[Opening Available data section]

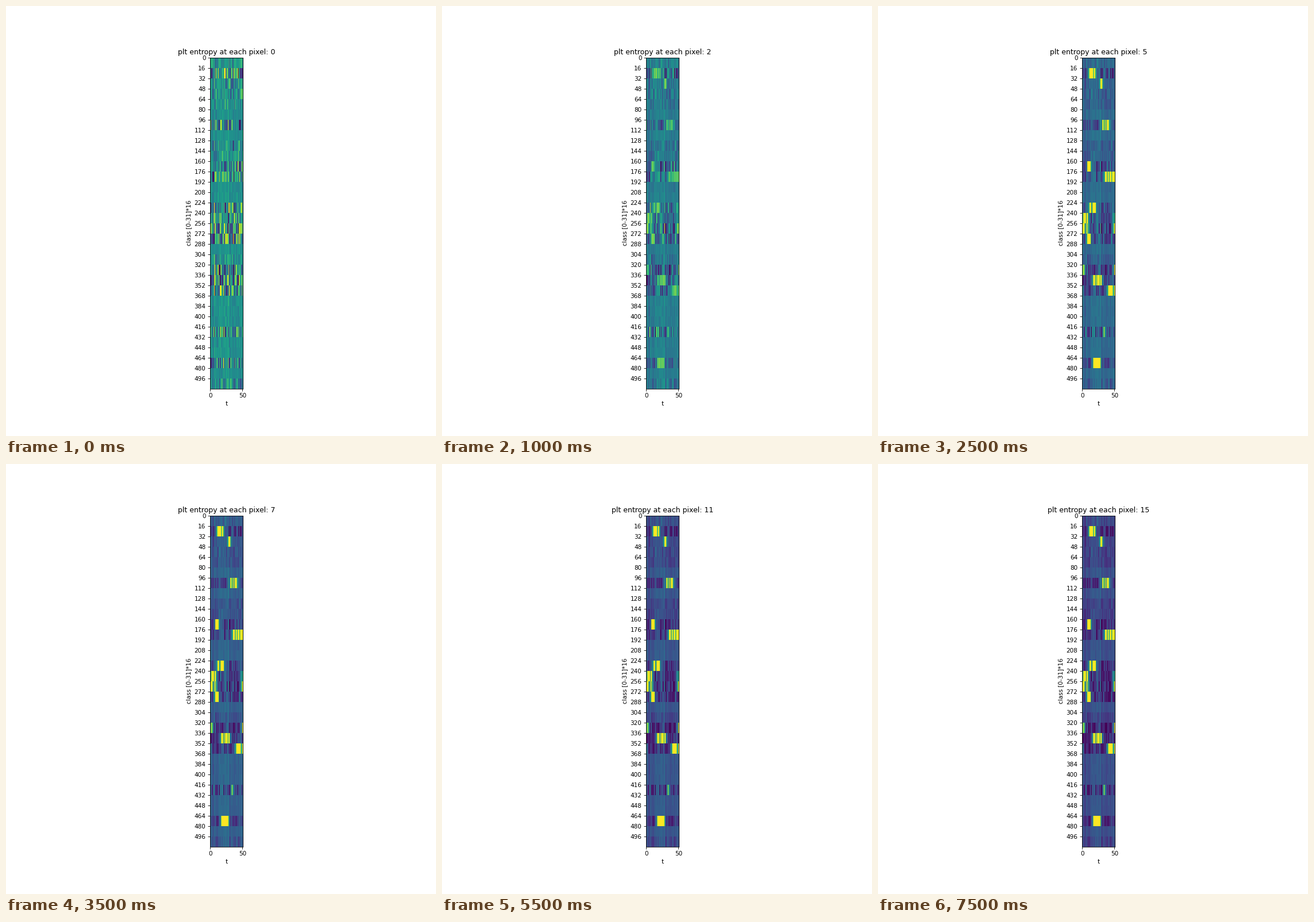
A matplotlib script that plays this animation: 748x748 px, repeating every 8000 ms.

```python
import numpy as np
import matplotlib.pyplot as plt
from matplotlib.animation import FuncAnimation

FRAMES, INTERVAL = 16, 500
CLASSES, STEPS, REPEAT = 32, 51, 16

# Active classes: centre and half width of the step range each one settles on
PEAKS = {1: (15, 4), 2: (29, 1), 6: (35, 5), 10: (10, 2), 11: (42, 7),
         14: (16, 5), 15: (3, 5), 16: (3, 5), 17: (10, 2), 20: (0, 2),
         21: (23, 6), 22: (45, 5), 26: (33, 0), 29: (22, 5)}
MEDIUM = [0, 2, 3, 4, 8, 9, 19, 31]

contrast = np.full((CLASSES, 1), .045)
contrast[list(PEAKS)] = .3
contrast[MEDIUM] = .14

rng = np.random.default_rng(16)
first, settled = rng.normal(size=(2, CLASSES, STEPS))
shared = rng.normal(size=STEPS)
gaps = np.where(rng.uniform(size=(CLASSES, STEPS)) < .2, .4, 1)
t = np.arange(STEPS)
hump = np.exp(-((t - 20) / 9) ** 2)


def glow(centre, half):
    """One inside the range, falling off around it; steps wrap around."""
    dist = np.abs((t - centre + STEPS / 2) % STEPS - STEPS / 2)
    return np.where(dist <= half, 1, .5 * np.exp(-((dist - half) / 3) ** 2))


def entropy(f):
    fresh = np.exp(-f / 2.5)
    base = .24 + .26 * np.exp(-f / 7)
    noise = np.sqrt(fresh) * first + np.sqrt(1 - fresh) * settled
    v = base + .05 * (hump - .35) + .03 * shared
    v = v + contrast * (noise * (.3 + .7 * fresh) - .5 * (1 - fresh))
    rise = min(1, (f + .5) / 4)
    for k, (centre, half) in PEAKS.items():
        v[k] += rise * gaps[k] * glow(centre, half) * (1 - v[k])
    return np.repeat(np.clip(v, 0, 1), REPEAT, axis=0)


fig, ax = plt.subplots(figsize=(10, 10), dpi=74.8)
image = ax.imshow(entropy(0), cmap="viridis", vmin=0, vmax=1)
ax.set_xticks([0, 50])
ax.set_yticks(range(0, CLASSES * REPEAT, REPEAT))
ax.set_xlabel("t")
ax.set_ylabel("class [0-31]*16")
title = ax.set_title("")


def update(f):
    image.set_data(entropy(f))
    title.set_text(f"plt entropy at each pixel: {f}")
    return image, title


anim = FuncAnimation(fig, update, frames=FRAMES, interval=INTERVAL,
                     repeat=True, repeat_delay=0)
plt.show()
```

[Closing Available data section]

**How to complete this task:**
Of the records above, copy each line that includes "contrast".

**Completed exercise:**
contrast = np.full((CLASSES, 1), .045)
contrast[list(PEAKS)] = .3
contrast[MEDIUM] = .14
    v = v + contrast * (noise * (.3 + .7 * fresh) - .5 * (1 - fresh))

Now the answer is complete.